There is a calmness to doing something again; a comfort in failure is being able to do it again with less mistakes, or at the very least different mistakes. What I wanted to do after Bloom closed was crawl under a rock and pretend that Bloom never happened. That I could move on past what I considered my failure. But really what happened was not failure at all, it was life. It was a curveball that was thrown my way. I say all of this to you and perhaps myself at age 25: not everything will turn out exactly as you plan it to be — but that doesn’t mean you shouldn’t give everything you have to make it happen. I won’t lie — it all hurt. But hurt goes away. (Feelings are not facts — that is my mantra most days.)
But back to feeling shiny and new, it’s been surreal to do everything again. Since we started a new business, we didn’t just move some stuff out of storage and called it a day. We started from the ground up again. It’s been nice to do things with confidence this time instead of insecurity. I remember being terrified to even apply to get into wholesale markets because I was afraid I didn’t have the right credentials (I did) or that they would just turn me away based on some subjective criteria I was not aware of (they don’t). Confidence might be the best gift experience can give you. Knowing that things can absolutely fall apart and go down the shitter (#classy) in a matter of months has actually given me confidence to move forward boldly. The fact that anything can happen is no longer that terrifying to me anymore — I mean our store was forced to close once and I lived. In fact, if we want to look at the very shiny silver lining, I got to take a summer off and open a new store in a new space with an exposed brick wall (!?!!). I feel so grateful for the experiences I’ve been given. But it has also given me perspective in the everyday. That means that if we have a slow month, we will be okay. If something doesn’t work out the way I envisioned it, it will be okay. For instance I look at the store and feel like it’s probably 70% complete, because I still have things I’d love to do with the space. But you know what? It’s okay. It’s not an anxiety that is going to nag me at night. That feeling — that it’s okay — is a huge comfort and I wouldn’t have that feeling if I wouldn’t have gone through the shop closing this April.
West & Lou is now open in downtown McKinney, if you ever want to stop by. If my husband is in the shop, that means I’m usually doing the bookkeeping in the back. (Yes, I wear a green visor.) We are right when you drive into the square on Louisiana street. And I have to say, it’s my favorite store ever. But I’m biased.
For those of you who don’t live in Dallas / McKinney area, we will open an online shop again. We had planned to do it last week when we opened the shop but again not everything works out as planned.
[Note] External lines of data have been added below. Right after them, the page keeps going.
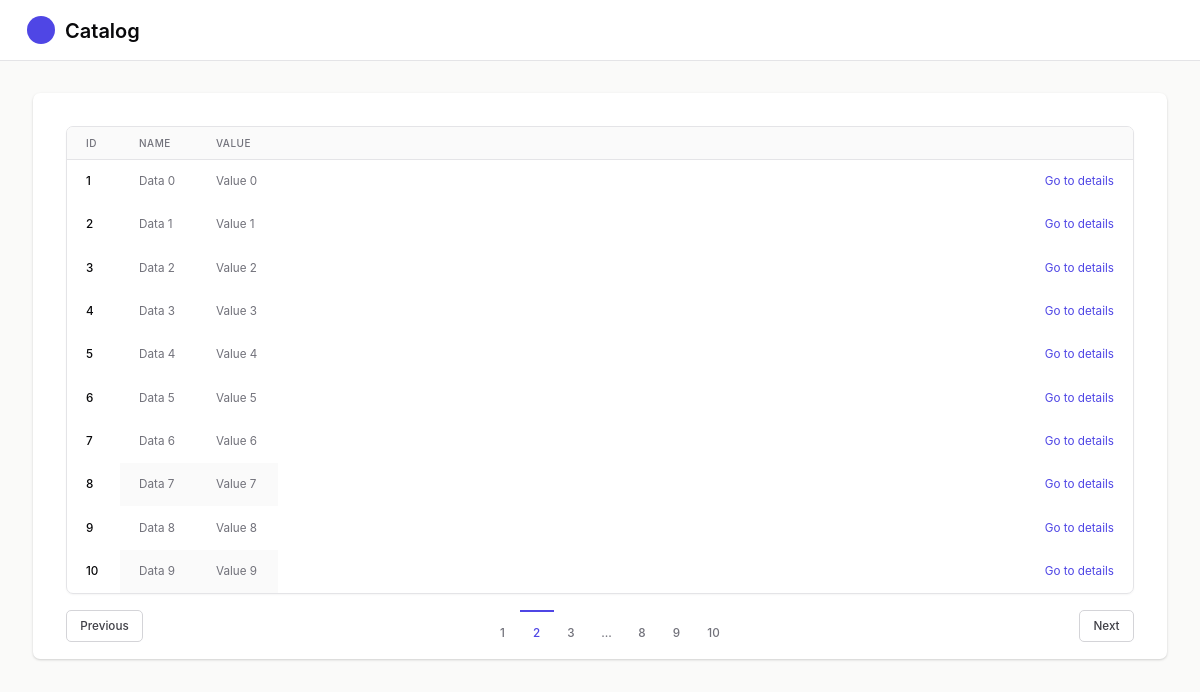
<!DOCTYPE html>
<html lang="en">
<head>
<meta charset="utf-8">
<title>Catalog</title>
<style>
:root {
  --page: #fafaf9;
  --surface: #ffffff;
  --stripe: #fafafa;
  --line: #e4e4e7;
  --line-strong: #d4d4d8;
  --ink: #09090b;
  --muted: #71717a;
  --accent: #4f46e5;
}
* { box-sizing: border-box; }
html, body { margin: 0; }
body {
  width: 1200px;
  height: 692px;
  overflow: hidden;
  background: var(--page);
  color: var(--ink);
  font: 400 11.7px/17px Inter, sans-serif;
}
a { color: inherit; text-decoration: none; }
.topbar {
  display: flex;
  align-items: center;
  gap: 10px;
  height: 61px;
  padding: 0 27px;
  background: var(--surface);
  border-bottom: 1px solid var(--line);
}
.brand-dot { width: 28px; height: 28px; border-radius: 50%; background: var(--accent); }
h1 { margin: 0; padding-top: 2px; font-size: 20px; line-height: 28px; font-weight: 600; }
.card {
  width: 1134px;
  height: 566px;
  margin: 32px 33px 0;
  padding: 33px 33px 0;
  background: var(--surface);
  border-radius: 7px;
  box-shadow: 0 1px 3px rgba(0,0,0,.1), 0 1px 2px rgba(0,0,0,.08);
}
.table {
  width: 1068px;
  height: 468px;
  overflow: hidden;
  border: 1px solid var(--line);
  border-radius: 7px;
  box-shadow: 0 1px 2px rgba(0,0,0,.04);
}
.row {
  display: grid;
  grid-template-columns: 53px 77px 81px 1fr;
  height: 43.3px;
  color: var(--muted);
}
.row > * { display: flex; align-items: center; padding-left: 19px; white-space: nowrap; }
.row .id { color: var(--ink); font-weight: 500; }
.row .details { justify-content: flex-end; padding-right: 19px; color: var(--accent); font-weight: 400; }
.head {
  height: 33px;
  background: var(--stripe);
  border-bottom: 1px solid var(--line);
  font-size: 10px;
  font-weight: 500;
  letter-spacing: .5px;
  text-transform: uppercase;
}
.striped .cell { background: var(--stripe); }
.pager {
  display: flex;
  justify-content: space-between;
  margin-top: 16px;
  font-weight: 500;
}
.button {
  display: grid;
  place-items: center;
  height: 32px;
  width: 77px;
  background: var(--surface);
  border: 1px solid var(--line-strong);
  border-radius: 5px;
  color: #3f3f46;
}
.button.next { width: 55px; }
.pages {
  display: grid;
  grid-template-columns: 34px 34px 35px 36px 35px 34px 40px;
  margin-right: 1px;
  color: var(--muted);
  text-align: center;
}
.pages > * { height: 32px; padding-top: 13px; border-top: 2px solid transparent; }
.pages .current { border-color: var(--accent); color: var(--accent); }
.pages { transform: translateX(-1px); }
</style>
</head>
<body>
<header class="topbar">
  <span class="brand-dot"></span>
  <h1>Catalog</h1>
</header>
<main class="card">
  <section class="table">
    <div class="row head"><span>ID</span><span>Name</span><span>Value</span><span></span></div>
    <div class="row"><span class="id">1</span><span class="cell">Data 0</span><span class="cell">Value 0</span><a class="details" href="#">Go to details</a></div>
    <div class="row"><span class="id">2</span><span class="cell">Data 1</span><span class="cell">Value 1</span><a class="details" href="#">Go to details</a></div>
    <div class="row"><span class="id">3</span><span class="cell">Data 2</span><span class="cell">Value 2</span><a class="details" href="#">Go to details</a></div>
    <div class="row"><span class="id">4</span><span class="cell">Data 3</span><span class="cell">Value 3</span><a class="details" href="#">Go to details</a></div>
    <div class="row"><span class="id">5</span><span class="cell">Data 4</span><span class="cell">Value 4</span><a class="details" href="#">Go to details</a></div>
    <div class="row"><span class="id">6</span><span class="cell">Data 5</span><span class="cell">Value 5</span><a class="details" href="#">Go to details</a></div>
    <div class="row"><span class="id">7</span><span class="cell">Data 6</span><span class="cell">Value 6</span><a class="details" href="#">Go to details</a></div>
    <div class="row striped"><span class="id">8</span><span class="cell">Data 7</span><span class="cell">Value 7</span><a class="details" href="#">Go to details</a></div>
    <div class="row"><span class="id">9</span><span class="cell">Data 8</span><span class="cell">Value 8</span><a class="details" href="#">Go to details</a></div>
    <div class="row striped"><span class="id">10</span><span class="cell">Data 9</span><span class="cell">Value 9</span><a class="details" href="#">Go to details</a></div>
  </section>
  <nav class="pager">
    <a class="button" href="#">Previous</a>
    <div class="pages">
      <a href="#">1</a>
      <a class="current" href="#">2</a>
      <a href="#">3</a>
      <span>...</span>
      <a href="#">8</a>
      <a href="#">9</a>
      <a href="#">10</a>
    </div>
    <a class="button next" href="#">Next</a>
  </nav>
</main>
</body>
</html>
We are hoping to launch in the next few weeks and you of course will be the first to know. Maybe even before me. It’s chaos over here.
Lastly, thank you for helping me in this journey. I know we don’t know each other really (well some of you I know!) but I feel like I have a lot of cheerleaders on my side. Through opening a shop, or closing a shop, I’ve felt your support the whole time. I didn’t know when I started this blog 5 years ago that it would make a lot of my dreams come true, but it has. And I don’t think it’s just my blog that has, it’s been you. Thank you for reading, commenting, loving and supporting me from behind a computer screen. You’ve helped me find my path. And I hope some part of my story can help you find yours.